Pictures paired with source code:
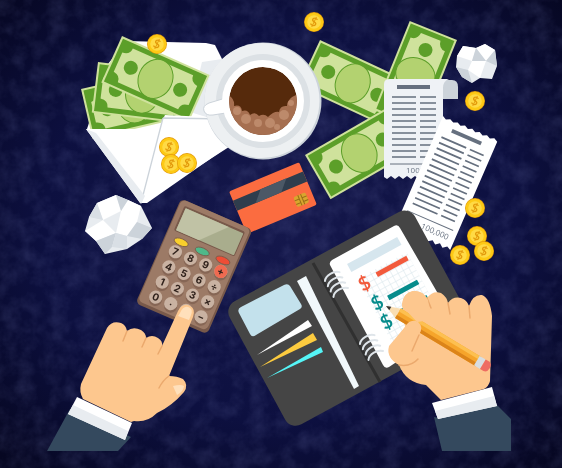
<!DOCTYPE html>
<html lang="en">
<head>
<meta charset="utf-8">
<title>Budget planning desk</title>
<style>
:root{--navy:#0c0e38;--night:#060722;--green:#5c9f29;--lime:#cfe29c;--leaf:#b3d270;--white:#fff;--mist:#e8ecf0;--shade:#ccd3da;--slate:#66707f;--skin:#fdc78e;--skin-dark:#eba96d;--sleeve:#34495e;--calc:#9c7a66;--calc-dark:#78594a;--key:#c9b2a2;--orange:#fb6c40;--gold:#fdc915;--gold-dark:#e39a0b;--cover:#454545;--sky:#c3e1ec;--teal:#078c8c;--red:#f25a3c;--coffee:#562a0c;--foam:#a66f50}
html,body{margin:0;width:562px;height:468px;overflow:hidden;background:var(--navy)}
svg{display:block}
.white{fill:var(--white)}.mist{fill:var(--mist)}.shade{fill:var(--shade)}.green{fill:var(--green)}.skin{fill:var(--skin)}.sleeve{fill:var(--sleeve)}
.crease{fill:none;stroke:var(--skin-dark);stroke-width:1.5;stroke-linecap:round}
.rows{fill:none;stroke:var(--slate);stroke-width:1.7}
.total{font:8px "Open Sans",sans-serif;fill:var(--slate)}
.keys{font:700 10px Inter,sans-serif;fill:#2f211b;text-anchor:middle}
.sign{font:700 19px Lato,sans-serif;text-anchor:middle}
.coin-sign{font:700 12px Lato,sans-serif;fill:var(--gold-dark);text-anchor:middle}
</style>
</head>
<body>
<svg width="562" height="468" viewBox="0 0 562 468" role="img" aria-label="Hands working with a calculator and a notebook among money, receipts and coffee">
<defs>
<radialGradient id="night" cx="50%" cy="48%" r="70%"><stop offset="0" stop-color="#15184c"/><stop offset=".6" stop-color="#0d1040"/><stop offset="1" stop-color="#060722"/></radialGradient>
<filter id="grain" x="0" y="0" width="100%" height="100%"><feTurbulence type="fractalNoise" baseFrequency=".06" numOctaves="4" seed="4"/><feColorMatrix values="0 0 0 0 .22  0 0 0 0 .25  0 0 0 0 .55  .9 0 0 0 -.32"/></filter>
<clipPath id="coffee-top"><circle cx="263" cy="101" r="34"/></clipPath>
<g id="bill">
<rect width="96" height="51" fill="var(--lime)"/>
<rect x="2" y="2" width="92" height="47" class="green"/>
<path d="M15 7H81Q81 14 89 15V36Q81 37 81 44H15Q15 37 7 36V15Q15 14 15 7Z" fill="var(--lime)"/>
<ellipse cx="48" cy="25.5" rx="17" ry="20" fill="var(--leaf)" stroke="var(--green)"/>
<circle cx="21" cy="25.5" r="7" class="green"/><circle cx="75" cy="25.5" r="7" class="green"/>
</g>
<g id="coin"><circle r="10" fill="var(--gold-dark)"/><circle r="9.3" fill="var(--gold)"/><circle r="6.8" fill="#ffda45"/><text class="coin-sign" y="4.3" transform="rotate(20)">$</text></g>
<circle id="key" r="6.6" fill="var(--key)"/>
<g id="key-row"><use href="#key" x="15"/><use href="#key" x="31.5"/><use href="#key" x="48"/><use href="#key" x="64.5"/></g>
<g id="rings" fill="none" stroke="#dfe5ea" stroke-width="2" stroke-linecap="round"><path d="M0 0C3-5 13-5 17-1M0 6C3 1 13 1 17 5M0 12C3 7 13 7 17 11M0 18C3 13 13 13 17 17"/></g>
<pattern id="grid" width="6" height="6" patternUnits="userSpaceOnUse"><path d="M0 0H6M0 0V6" stroke="#d5e4ea" fill="none"/></pattern>
</defs>

<rect id="background" width="562" height="468" fill="url(#night)"/>
<rect width="562" height="468" filter="url(#grain)" opacity=".35"/>

<g id="envelope">
<path class="white" d="M87 129L108 64 126 41 206 43 215 45 222 59 232 145 142 203Z"/>
<path class="mist" d="M202 62L222 59 232 125 190 112Z"/>
<use href="#bill" transform="translate(81 89) rotate(-13)"/>
<use href="#bill" transform="translate(98 62) rotate(7)"/>
<use href="#bill" transform="translate(122 36) rotate(24)"/>
<path class="white" d="M86 129L158 129 165 115 228 118 233 143 147 203 140 203Z"/>
<path d="M163 118L141 203M163 118L228 119" fill="none" stroke="var(--shade)" stroke-width="1.3"/>
<path class="mist" d="M86 129L96 133 145 196 141 204Z"/>
</g>

<g id="loose-bills">
<use href="#bill" transform="translate(320 40) rotate(25)"/>
<use href="#bill" transform="translate(457 40) rotate(112)"/>
<use href="#bill" transform="translate(305 155) rotate(-30)"/>
</g>

<g id="coffee-cup">
<circle cx="263" cy="101" r="58.5" class="shade"/>
<circle cx="262" cy="100.500" r="57.500" fill="#edf0f2"/>
<circle cx="263" cy="101" r="47" fill="#dce1e5"/>
<path d="M229 97L209 103Q202 106 204 111T213 115L232 112Z" class="white" stroke="var(--shade)"/>
<circle cx="263" cy="101" r="41" class="white"/>
<g clip-path="url(#coffee-top)">
<circle cx="263" cy="101" r="34" fill="var(--coffee)"/>
<path d="M228 95Q235 99 234 106Q241 104 242 111Q248 109 250 115Q255 111 259 116Q264 113 268 117Q274 111 279 112Q280 105 287 106Q287 98 298 94V140H228Z" fill="var(--foam)"/>
<g fill="#bd8a6b"><circle cx="237" cy="111" r="4"/><circle cx="246" cy="119" r="5"/><circle cx="258" cy="123" r="4"/><circle cx="270" cy="123" r="5"/><circle cx="284" cy="115" r="5"/><circle cx="291" cy="103" r="3"/><circle cx="277" cy="127" r="3"/></g>
</g>
</g>

<g id="receipt-curled">
<path class="shade" d="M436 80H452Q458 80 458 87V99H442Z"/>
<path d="M384 84Q384 79 390 79H449Q443 81 443 88V178L439 176 435 179 431 176 427 179 423 176 419 179 415 176 411 179 407 176 403 179 399 176 395 179 391 176 387 179 384 177Z" fill="#eff2f6"/>
<rect x="397" y="85" width="33" height="4" fill="var(--slate)"/>
<path class="rows" d="M392 97H416M420 97H436M392 103H416M420 103H436M392 109H416M420 109H436M392 115H416M420 115H436M392 121H416M420 121H436M392 127H416M420 127H436M392 133H416M420 133H436M392 139H416M420 139H436M392 145H416M420 145H436M392 151H416M420 151H436M392 157H416M420 157H436"/>
<path d="M390 164H438" stroke="var(--slate)"/>
<text class="total" x="406" y="173">1000</text>
</g>

<g id="receipt-torn" transform="translate(443 116) rotate(23.5)">
<path class="white" d="M0 0L4 2 8 0 12 2 16 0 20 2 24 0 28 2 32 0 36 2 40 0 44 2 48 0 52 2 56 0 60 2V120L56 118 52 121 48 118 44 121 40 118 36 121 32 118 28 121 24 118 20 121 16 118 12 121 8 118 4 121 0 119Z"/>
<rect x="14" y="8" width="32" height="4" fill="var(--slate)"/>
<path class="rows" d="M7 20H34M38 20H53M7 26H34M38 26H53M7 32H34M38 32H53M7 38H34M38 38H53M7 44H34M38 44H53M7 50H34M38 50H53M7 56H34M38 56H53M7 62H34M38 62H53M7 68H34M38 68H53M7 74H34M38 74H53M7 80H34M38 80H53M7 86H34M38 86H53M7 92H34M38 92H53"/>
<path d="M5 101H55" stroke="var(--slate)"/>
<text class="total" x="24" y="112">100,000</text>
</g>

<g id="crumpled-paper-left">
<path class="mist" d="M97 203L116 195 128 200 141 206 152 228 142 239 127 249 105 254 96 241 85 231 89 217Z"/>
<path class="white" d="M97 203L116 195 121 211 103 220ZM128 200L141 206 137 222 121 211ZM85 231L103 220 116 233 96 241ZM121 211L137 222 127 236 116 233Z"/>
<path class="shade" d="M116 195L128 200 121 211ZM137 222L152 228 142 239 127 236ZM96 241L116 233 112 247 105 254Z"/>
<path d="M89 217L97 203 103 220ZM116 233L127 236 127 249 112 247Z" fill="#d9dfe5"/>
</g>
<g id="crumpled-paper-right">
<path class="mist" d="M457 56L463 46 476 48 485 44 495 50 497 66 492 79 480 78 472 83 462 77 456 67Z"/>
<path class="white" d="M463 46L476 48 472 61 457 56ZM485 44L495 50 486 61 476 48ZM472 61L486 61 480 78 468 70Z"/>
<path class="shade" d="M456 67L468 70 472 83 462 77ZM495 50L497 66 486 61ZM476 48L486 61 472 61Z"/>
</g>

<g id="bank-card" transform="translate(229 191.500) rotate(-22.700)">
<rect width="76" height="46" rx="2" fill="var(--orange)"/>
<rect y="10" width="76" height="11" fill="#2f3d4d"/>
<path d="M30 10H58L48 21H20Z" fill="#4b5866"/>
<rect x="57" y="30" width="13" height="11" rx="2" fill="#d9a62e"/>
<path d="M57 34H62M57 38H62M65 34H70M65 38H70M62 30V41M65 30V41" stroke="#986c17" fill="none"/>
</g>

<g id="calculator" transform="translate(182 199) rotate(23.500)">
<rect x="-1" y="0" width="78" height="114" rx="5" fill="var(--calc-dark)"/>
<rect width="75" height="111" rx="5" fill="var(--calc)"/>
<rect x="5" y="5" width="66" height="27" rx="2" fill="var(--calc-dark)"/>
<rect x="7" y="7" width="63" height="24" rx="1" fill="#a9ad8d"/>
<path d="M7 7H54L32 31H7Z" fill="#c0c2a5"/>
<g stroke="var(--calc-dark)" stroke-width=".8"><ellipse cx="16.500" cy="40" rx="7.500" ry="3.500" fill="#f9cf2c"/><ellipse cx="39.500" cy="40" rx="7.500" ry="3.500" fill="#4fb98a"/><ellipse cx="62" cy="40" rx="7.500" ry="3.500" fill="#ee4d35"/></g>
<g opacity=".6" transform="translate(.8 1.200)" style="--key:var(--calc-dark)"><use href="#key-row" y="52"/><use href="#key-row" y="68.500"/><use href="#key-row" y="85"/><use href="#key-row" y="101.500"/></g>
<use href="#key-row" y="51"/><use href="#key-row" y="67.500"/><use href="#key-row" y="84"/><use href="#key-row" y="100.500"/>
<circle cx="64.500" cy="51" r="6.600" fill="#ef6a50"/>
<g class="keys"><text x="15" y="54.500">7</text><text x="31.500" y="54.500">8</text><text x="48" y="54.500">9</text><text x="64.500" y="54.500">+</text><text x="15" y="71">4</text><text x="31.500" y="71">5</text><text x="48" y="71">6</text><text x="64.500" y="71">÷</text><text x="15" y="87.500">1</text><text x="31.500" y="87.500">2</text><text x="48" y="87.500">3</text><text x="64.500" y="87.500">×</text><text x="15" y="104">0</text><text x="31.500" y="102">.</text><text x="64.500" y="104">−</text></g>
</g>

<g id="notebook">
<rect width="211" height="140" rx="12" transform="translate(224 307) rotate(-28.500)" fill="var(--cover)"/>
<path d="M313 263L380 382" stroke="#303030" stroke-width="3"/>
<path d="M241 307L284 285Q288 283 290 286L301 304Q303 307 300 309L256 335Q252 338 250 334L239 313Q237 309 241 307Z" fill="var(--sky)"/>
<path d="M297 281L306 276 359 386 354 389Z" fill="#f1f8fb"/>
<path class="white" d="M257 355L308 320 312 326Z"/>
<path d="M260 367L313 333 317 340Z" fill="#fccb3f"/>
<path d="M267 378L321 347 323 352Z" fill="#55f5f7"/>
<path class="white" d="M332 260L394 226Q398 224 400 228L455 323 389 367Q385 369 383 365L330 265Q329 262 332 260Z"/>
<g transform="translate(330 262) rotate(-28.500)">
<rect x="14" y="10" width="57" height="9" fill="#d6e6ee"/>
<rect x="16" y="28" width="56" height="82" fill="url(#grid)"/>
<rect x="35" y="31" width="35" height="5" fill="var(--red)"/>
<rect x="34" y="57" width="34" height="5" fill="var(--teal)"/>
<rect x="34" y="75" width="35" height="5" fill="var(--teal)"/>
<g class="sign"><text x="20" y="42" fill="var(--red)">$</text><text x="22" y="65" fill="var(--teal)">$</text><text x="21" y="86" fill="var(--teal)">$</text></g>
</g>
<use href="#rings" transform="translate(325 281) rotate(-28)"/>
<use href="#rings" transform="translate(360 344) rotate(-28)"/>
</g>

<g id="coins">
<use href="#coin" x="314" y="22"/><use href="#coin" x="157" y="44"/><use href="#coin" x="475" y="101"/><use href="#coin" x="169" y="147"/><use href="#coin" x="171" y="164"/><use href="#coin" x="187" y="163"/><use href="#coin" x="475" y="208"/><use href="#coin" x="477" y="236"/><use href="#coin" x="484" y="251"/><use href="#coin" x="460" y="255"/>
</g>

<g id="left-hand">
<path class="sleeve" d="M70 409L131 437 118 451H47Z"/>
<path class="white" d="M77 397L132 423 125 440 68 414Z"/>
<path class="mist" d="M73 405L128 431 125 440 68 414Z"/>
<path class="skin" d="M81 384L107 328Q112 320 121 323Q126 325 127 331Q133 326 141 330Q146 333 146 338Q152 334 158 338Q163 341 162 346L178 311Q183 302 190 306Q196 309 193 317L169 376Q177 376 183 379Q189 385 184 392Q172 406 157 413Q147 423 134 421L131 422 83 399Q79 392 81 384Z"/>
<path class="crease" d="M127 331L123 341M146 338L142 347M162 346L158 354M169 376Q163 380 159 388"/>
<path d="M180 313Q184 304 190 308Q193 310 191 315L189 320 178 316Z" fill="#ffe0bb"/>
<path d="M173 386Q181 384 184 386Q184 391 177 395Z" fill="#ffe0bb"/>
</g>

<g id="right-hand">
<path class="sleeve" d="M439 418L497 405 511 419V451H442L434 417Z"/>
<path class="white" d="M432 403L492 387 497 406 438 419Z"/>
<path class="mist" d="M435 411L494 396 497 406 438 419Z"/>
<path class="skin" d="M389 346L405 327 402 304Q403 293 413 291Q422 290 427 298Q433 290 441 293Q447 297 448 303Q453 296 461 298Q467 300 469 306Q473 294 482 295Q490 298 492 316L490 381Q489 386 484 389L441 400 426 385Q406 383 399 365Q386 358 389 346Z"/>
<path class="crease" d="M427 298L431 308M448 303L450 314M469 306L470 318M399 365Q411 367 418 359"/>
<g id="pencil" transform="translate(386 306) rotate(31)">
<path d="M0 0L16-6V6Z" fill="#f9ddb2"/><path d="M0 0L5-2V2Z" fill="#333"/>
<rect x="14" y="-5.500" width="94" height="11" fill="#f6a52b"/><rect x="14" y="-5.500" width="94" height="3.500" fill="#fdc050"/><rect x="14" y="2" width="94" height="3.500" fill="#dc8419"/>
<rect x="106" y="-5.500" width="7" height="11" fill="#d8dde1"/><path d="M113-5.500H117Q121-5 121 0T117 5.500H113Z" fill="#ee6c62"/>
</g>
<path class="skin" d="M389 348L405 327Q410 318 418 322Q424 327 419 335L412 351 399 364Q387 358 389 348Z"/>
<path class="skin" d="M402 306Q403 293 413 291Q423 291 428 300L431 320 417 322Z"/>
<path class="crease" d="M419 335L412 351"/>
</g>
</svg>
</body>
</html>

REQUIRED WORK →
Search the entries for the word "linecap". Copy every line where it occurs.

EXERCISE ANSWER →
.crease{fill:none;stroke:var(--skin-dark);stroke-width:1.5;stroke-linecap:round}
<g id="rings" fill="none" stroke="#dfe5ea" stroke-width="2" stroke-linecap="round"><path d="M0 0C3-5 13-5 17-1M0 6C3 1 13 1 17 5M0 12C3 7 13 7 17 11M0 18C3 13 13 13 17 17"/></g>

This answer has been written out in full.